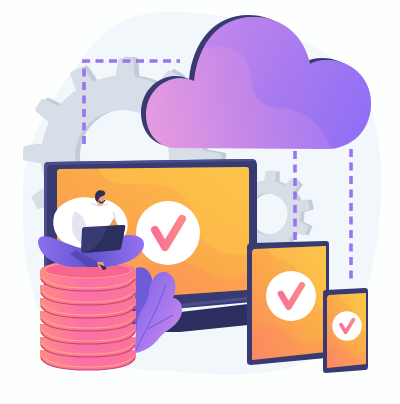
<!DOCTYPE html>
<html lang="en">
<head>
<meta charset="utf-8">
<title>Cloud sync across devices</title>
<style>
:root{--paper:#fdfffe;--mist:#f1f7fa;--gear:#d6dee7;--gear-side:#c3cdd9;--navy:#383a72;--navy-dark:#2c2e60;--navy-light:#4b4d8c;--violet:#9b74f0;--pink:#fb6fa6;--coin-edge:#c8486f;--orange:#fba94a;--white:#fff}
html,body{margin:0;width:400px;height:404px;overflow:hidden;background:var(--paper)}
svg{display:block}
.mist{fill:var(--mist)}
.gear{fill:var(--gear)}
.gear-side{fill:var(--gear-side)}
.navy{fill:var(--navy)}
.navy-dark{fill:var(--navy-dark)}
.navy-light{fill:var(--navy-light)}
.white{fill:var(--white)}
.link{fill:none;stroke:var(--violet);stroke-width:3.6;stroke-dasharray:8 5.5}
.check{fill:none;stroke:url(#check-fill);stroke-linecap:round;stroke-linejoin:round}
.glow{fill:#ffcf4d;opacity:.3}
.warm{fill:#ff7b6b;opacity:.22}
</style>
</head>
<body>
<svg width="400" height="404" viewBox="0 0 400 404" role="img" aria-label="A person with a laptop sits on a stack of coins beside a monitor, tablet and phone linked to a cloud">
<defs>
<linearGradient id="cloud-fill" x1="0" y1=".6" x2="1" y2=".5"><stop offset="0" stop-color="#e69ae0"/><stop offset=".5" stop-color="#bd84ea"/><stop offset="1" stop-color="#9573f5"/></linearGradient>
<linearGradient id="cloud-shade" x1="0" y1="0" x2="1" y2=".7"><stop offset="0" stop-color="#c287ea"/><stop offset="1" stop-color="#8d6cf5"/></linearGradient>
<linearGradient id="screen-fill" x1="1" y1="0" x2="0" y2="1"><stop offset="0" stop-color="#fcc046"/><stop offset=".5" stop-color="#fba94a"/><stop offset="1" stop-color="#fa8a62"/></linearGradient>
<linearGradient id="coin-fill" x1="0" x2="1"><stop offset="0" stop-color="#fd8b86"/><stop offset=".45" stop-color="#fc70a8"/><stop offset="1" stop-color="#fb7599"/></linearGradient>
<linearGradient id="leaf-fill" x1="0" y1="0" x2="1" y2="1"><stop offset="0" stop-color="#7a63e4"/><stop offset=".55" stop-color="#a878ee"/><stop offset="1" stop-color="#d591e4"/></linearGradient>
<linearGradient id="leg-fill" x1="0" x2="1"><stop offset="0" stop-color="#8d6ff0"/><stop offset=".5" stop-color="#6354cc"/><stop offset="1" stop-color="#9672f1"/></linearGradient>
<linearGradient id="check-fill" gradientUnits="userSpaceOnUse" x1="-18" y1="0" x2="18" y2="0"><stop offset="0" stop-color="#fb6a9c"/><stop offset="1" stop-color="#fb8c84"/></linearGradient>
<clipPath id="cloud-clip"><use href="#cloud-shape"/></clipPath>
<clipPath id="monitor-clip"><use href="#monitor-screen"/></clipPath>
<clipPath id="tablet-clip"><use href="#tablet-screen"/></clipPath>
<clipPath id="phone-clip"><use href="#phone-screen"/></clipPath>
<path id="cloud-shape" d="M174 148C157 147 146 132 146 115C146 95 160 79 180 78Q188 78 194 81C198 43 220 17 253 17C283 17 304 36 310 64Q317 60 327 60C352 60 371 79 371 103C371 130 352 149 326 149Z"/>
<path id="monitor-screen" d="M60 169L246 167Q249 167 249 170V287Q249 290 246 290L60 303Q57 303 57 300V172Q57 169 60 169Z"/>
<path id="tablet-screen" d="M254 249L326 246V352L252 360V251Z"/>
<path id="phone-screen" d="M329 295L366 293V364L327 368V297Z"/>
<path id="tooth" d="M-7-97Q-7-99-5-99H5Q8-99 8-96L10-76H-10Z"/>
<path id="small-tooth" d="M-5-43H5L6-30H-6Z"/>
<g id="large-gear"><circle r="64" fill="none" stroke="currentColor" stroke-width="34"/><g fill="currentColor"><use href="#tooth"/><use href="#tooth" transform="rotate(30)"/><use href="#tooth" transform="rotate(60)"/><use href="#tooth" transform="rotate(90)"/><use href="#tooth" transform="rotate(240)"/><use href="#tooth" transform="rotate(270)"/><use href="#tooth" transform="rotate(300)"/><use href="#tooth" transform="rotate(330)"/></g></g>
<g id="small-gear"><circle r="27" fill="none" stroke="currentColor" stroke-width="13"/><g fill="currentColor"><use href="#small-tooth"/><use href="#small-tooth" transform="rotate(36)"/><use href="#small-tooth" transform="rotate(72)"/><use href="#small-tooth" transform="rotate(108)"/><use href="#small-tooth" transform="rotate(144)"/></g></g>
<g id="check-badge"><circle class="white" r="32"/><path class="check" stroke-width="8" d="M-13-3L-3 14L14-14"/></g>
<g id="coin"><path fill="url(#coin-fill)" d="M40 271V277C40 287 62 291 88 291S136 287 136 277V271Z"/><path fill="none" stroke="var(--coin-edge)" stroke-width="1.2" d="M41 279C45 288 66 291 88 291S131 288 135 279"/><path fill="none" stroke="#ffae7d" d="M42 277C50 286 68 288 88 288S127 286 134 277"/></g>
</defs>

<rect width="400" height="404" fill="var(--paper)"/>
<path class="mist" d="M92 46C118 12 160 8 204 14C262 18 306 40 339 62C374 92 383 142 381 190C380 254 365 322 328 350C286 380 226 376 170 371C112 370 62 360 40 312C24 276 22 232 23 190C24 136 58 88 92 46Z"/>

<g id="gears">
<use href="#large-gear" transform="translate(127 156) rotate(2)" color="var(--gear-side)"/>
<use href="#large-gear" transform="translate(122 157) rotate(2)" color="var(--gear)"/>
<use href="#small-gear" transform="translate(271 214) rotate(5)" color="var(--gear-side)"/>
<use href="#small-gear" transform="translate(267 214) rotate(5)" color="var(--gear)"/>
</g>

<g id="sync-links" class="link">
<path d="M84 144V61H180"/>
<path d="M295 151V242"/>
<path d="M351 149V282"/>
</g>

<g id="cloud">
<use href="#cloud-shape" class="navy" x="-5" y="-2"/>
<use href="#cloud-shape" fill="url(#cloud-fill)"/>
<g clip-path="url(#cloud-clip)">
<path fill="url(#cloud-shade)" opacity=".75" d="M204 48C232 44 247 52 250 72C253 96 256 106 280 108C308 111 322 124 333 152H380V10H210Z"/>
</g>
</g>

<g id="monitor">
<path class="navy-dark" d="M130 318L248 304V325L180 332L130 332Z"/>
<path class="navy" d="M48 162L251 159Q257 159 257 165V297Q257 301 252 302L48 320Q44 320 44 315V167Q44 162 48 162Z"/>
<path class="navy-light" d="M48 162L251 159Q255 159 256 161L50 165Q47 166 47 170V318Q44 318 44 315V167Q44 162 48 162Z"/>
<use href="#monitor-screen" fill="url(#screen-fill)"/>
<g clip-path="url(#monitor-clip)">
<path class="glow" d="M96 160C102 189 126 184 146 184C178 184 192 198 196 224C200 248 222 256 252 255V160Z"/>
<path class="warm" d="M130 278C154 256 188 258 206 272C224 284 238 278 252 270V306H130Z"/>
</g>
<path class="navy-light" d="M180 304L256 296V299L180 307Z"/>
<use href="#check-badge" transform="translate(168 233)"/>
</g>

<g id="plant">
<path fill="#6f5ad8" d="M136 268C147 264 155 276 152 291C150 309 143 322 134 332Z"/>
<path fill="url(#leaf-fill)" d="M134 353C136 340 135 328 139 316C142 306 148 304 149 292C150 279 159 268 168 273C177 278 177 289 173 298C183 299 185 313 178 321C172 329 166 330 160 337C153 346 145 352 134 353Z"/>
<path fill="none" stroke="#6f5ad8" stroke-width="1" d="M136 350C145 330 157 312 166 284M148 329L173 315"/>
</g>

<g id="coin-stack">
<use href="#coin" y="79"/>
<use href="#coin" y="66"/>
<use href="#coin" y="53"/>
<use href="#coin" y="40"/>
<use href="#coin" y="27"/>
<use href="#coin" y="14"/>
<use href="#coin"/>
<ellipse cx="88" cy="271" rx="48" ry="11" fill="url(#coin-fill)"/>
<ellipse cx="88" cy="270" rx="43" ry="8" fill="#f86591" stroke="#ff9d8d"/>
</g>

<g id="worker">
<path class="white" d="M92 198C76 195 58 203 54 216C51 229 57 240 71 247L108 249C122 244 130 233 127 220C124 207 111 198 92 198Z"/>
<path fill="#e4e4f5" d="M75 211C69 222 71 235 80 243L86 247V225Q84 215 75 211Z"/>
<path fill="none" stroke="#d8d9ec" stroke-width="1.2" d="M91 203Q99 208 108 204M113 212L119 229"/>
<path fill="#f59a52" d="M108 228L114 218L119 229Z"/>
<path fill="#f6a06a" d="M95 198L98 205Q103 206 104 202L103 195Z"/>
<path fill="#f6a06a" d="M97 193Q96 202 101 203Q105 203 105 195L102 191Z"/>
<path class="navy-dark" d="M95 197C95 191 99 189 104 191Q107 194 103 196Q99 196 98 202Q95 201 95 197Z"/>
<path fill="none" stroke="var(--navy-dark)" stroke-width="1.4" d="M99 201Q102 205 105 200"/>
<path fill="url(#leg-fill)" d="M38 242C38 235 47 235 55 239L82 249L122 236C134 233 145 237 144 245C143 257 124 266 103 267L75 267C54 266 39 255 38 242Z"/>
<path fill="#5547b8" d="M76 250C88 257 98 261 106 267H87Q80 260 70 254Z"/>
<path fill="#f6a06a" d="M97 262L103 262L105 268L99 268Z"/>
<path class="navy-dark" d="M99 264L106 267Q107 270 103 270Z"/>
<path class="navy" d="M85 227L123 225Q126 225 125 228L121 248Q121 250 118 250L84 253Q81 253 81 250L82 230Q82 227 85 227Z"/>
<path class="navy-dark" d="M107 226L123 225Q126 225 125 228L121 248L118 250L84 253Q102 247 107 226Z"/>
</g>

<g id="tablet">
<path class="navy" d="M252 243L326 241Q329 241 329 244V354Q329 357 326 358L251 365Q247 365 247 362V247Q247 243 252 243Z"/>
<use href="#tablet-screen" fill="url(#screen-fill)"/>
<g clip-path="url(#tablet-clip)">
<path class="glow" d="M266 243C270 264 286 256 296 268C306 282 306 306 329 309V243Z"/>
<path class="warm" d="M250 331C266 318 282 326 290 336C300 346 314 344 329 336V365H250Z"/>
</g>
<use href="#check-badge" transform="translate(291 296) scale(.78)"/>
</g>

<g id="phone">
<path class="navy" d="M326 290L365 288Q368 288 368 291V367Q368 370 365 370L326 373Q323 373 323 370V293Q323 290 326 290Z"/>
<use href="#phone-screen" fill="url(#screen-fill)"/>
<g clip-path="url(#phone-clip)">
<path class="glow" d="M336 290C338 304 350 302 354 312C357 324 360 332 368 333V290Z"/>
<path class="warm" d="M325 350C336 341 345 347 349 352C355 357 361 355 368 350V372H325Z"/>
</g>
<use href="#check-badge" transform="translate(347 326) scale(.46)"/>
</g>
</svg>
</body>
</html>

====

- **WORK TO BE COMPLETED**
Keep only the lines from the line with "211C69 222 71" to the end of the records above, and repeat them exactly.

- **WRITTEN RESPONSE**
<path fill="#e4e4f5" d="M75 211C69 222 71 235 80 243L86 247V225Q84 215 75 211Z"/>
<path fill="none" stroke="#d8d9ec" stroke-width="1.2" d="M91 203Q99 208 108 204M113 212L119 229"/>
<path fill="#f59a52" d="M108 228L114 218L119 229Z"/>
<path fill="#f6a06a" d="M95 198L98 205Q103 206 104 202L103 195Z"/>
<path fill="#f6a06a" d="M97 193Q96 202 101 203Q105 203 105 195L102 191Z"/>
<path class="navy-dark" d="M95 197C95 191 99 189 104 191Q107 194 103 196Q99 196 98 202Q95 201 95 197Z"/>
<path fill="none" stroke="var(--navy-dark)" stroke-width="1.4" d="M99 201Q102 205 105 200"/>
<path fill="url(#leg-fill)" d="M38 242C38 235 47 235 55 239L82 249L122 236C134 233 145 237 144 245C143 257 124 266 103 267L75 267C54 266 39 255 38 242Z"/>
<path fill="#5547b8" d="M76 250C88 257 98 261 106 267H87Q80 260 70 254Z"/>
<path fill="#f6a06a" d="M97 262L103 262L105 268L99 268Z"/>
<path class="navy-dark" d="M99 264L106 267Q107 270 103 270Z"/>
<path class="navy" d="M85 227L123 225Q126 225 125 228L121 248Q121 250 118 250L84 253Q81 253 81 250L82 230Q82 227 85 227Z"/>
<path class="navy-dark" d="M107 226L123 225Q126 225 125 228L121 248L118 250L84 253Q102 247 107 226Z"/>
</g>

<g id="tablet">
<path class="navy" d="M252 243L326 241Q329 241 329 244V354Q329 357 326 358L251 365Q247 365 247 362V247Q247 243 252 243Z"/>
<use href="#tablet-screen" fill="url(#screen-fill)"/>
<g clip-path="url(#tablet-clip)">
<path class="glow" d="M266 243C270 264 286 256 296 268C306 282 306 306 329 309V243Z"/>
<path class="warm" d="M250 331C266 318 282 326 290 336C300 346 314 344 329 336V365H250Z"/>
</g>
<use href="#check-badge" transform="translate(291 296) scale(.78)"/>
</g>

<g id="phone">
<path class="navy" d="M326 290L365 288Q368 288 368 291V367Q368 370 365 370L326 373Q323 373 323 370V293Q323 290 326 290Z"/>
<use href="#phone-screen" fill="url(#screen-fill)"/>
<g clip-path="url(#phone-clip)">
<path class="glow" d="M336 290C338 304 350 302 354 312C357 324 360 332 368 333V290Z"/>
<path class="warm" d="M325 350C336 341 345 347 349 352C355 357 361 355 368 350V372H325Z"/>
</g>
<use href="#check-badge" transform="translate(347 326) scale(.46)"/>
</g>
</svg>
</body>
</html>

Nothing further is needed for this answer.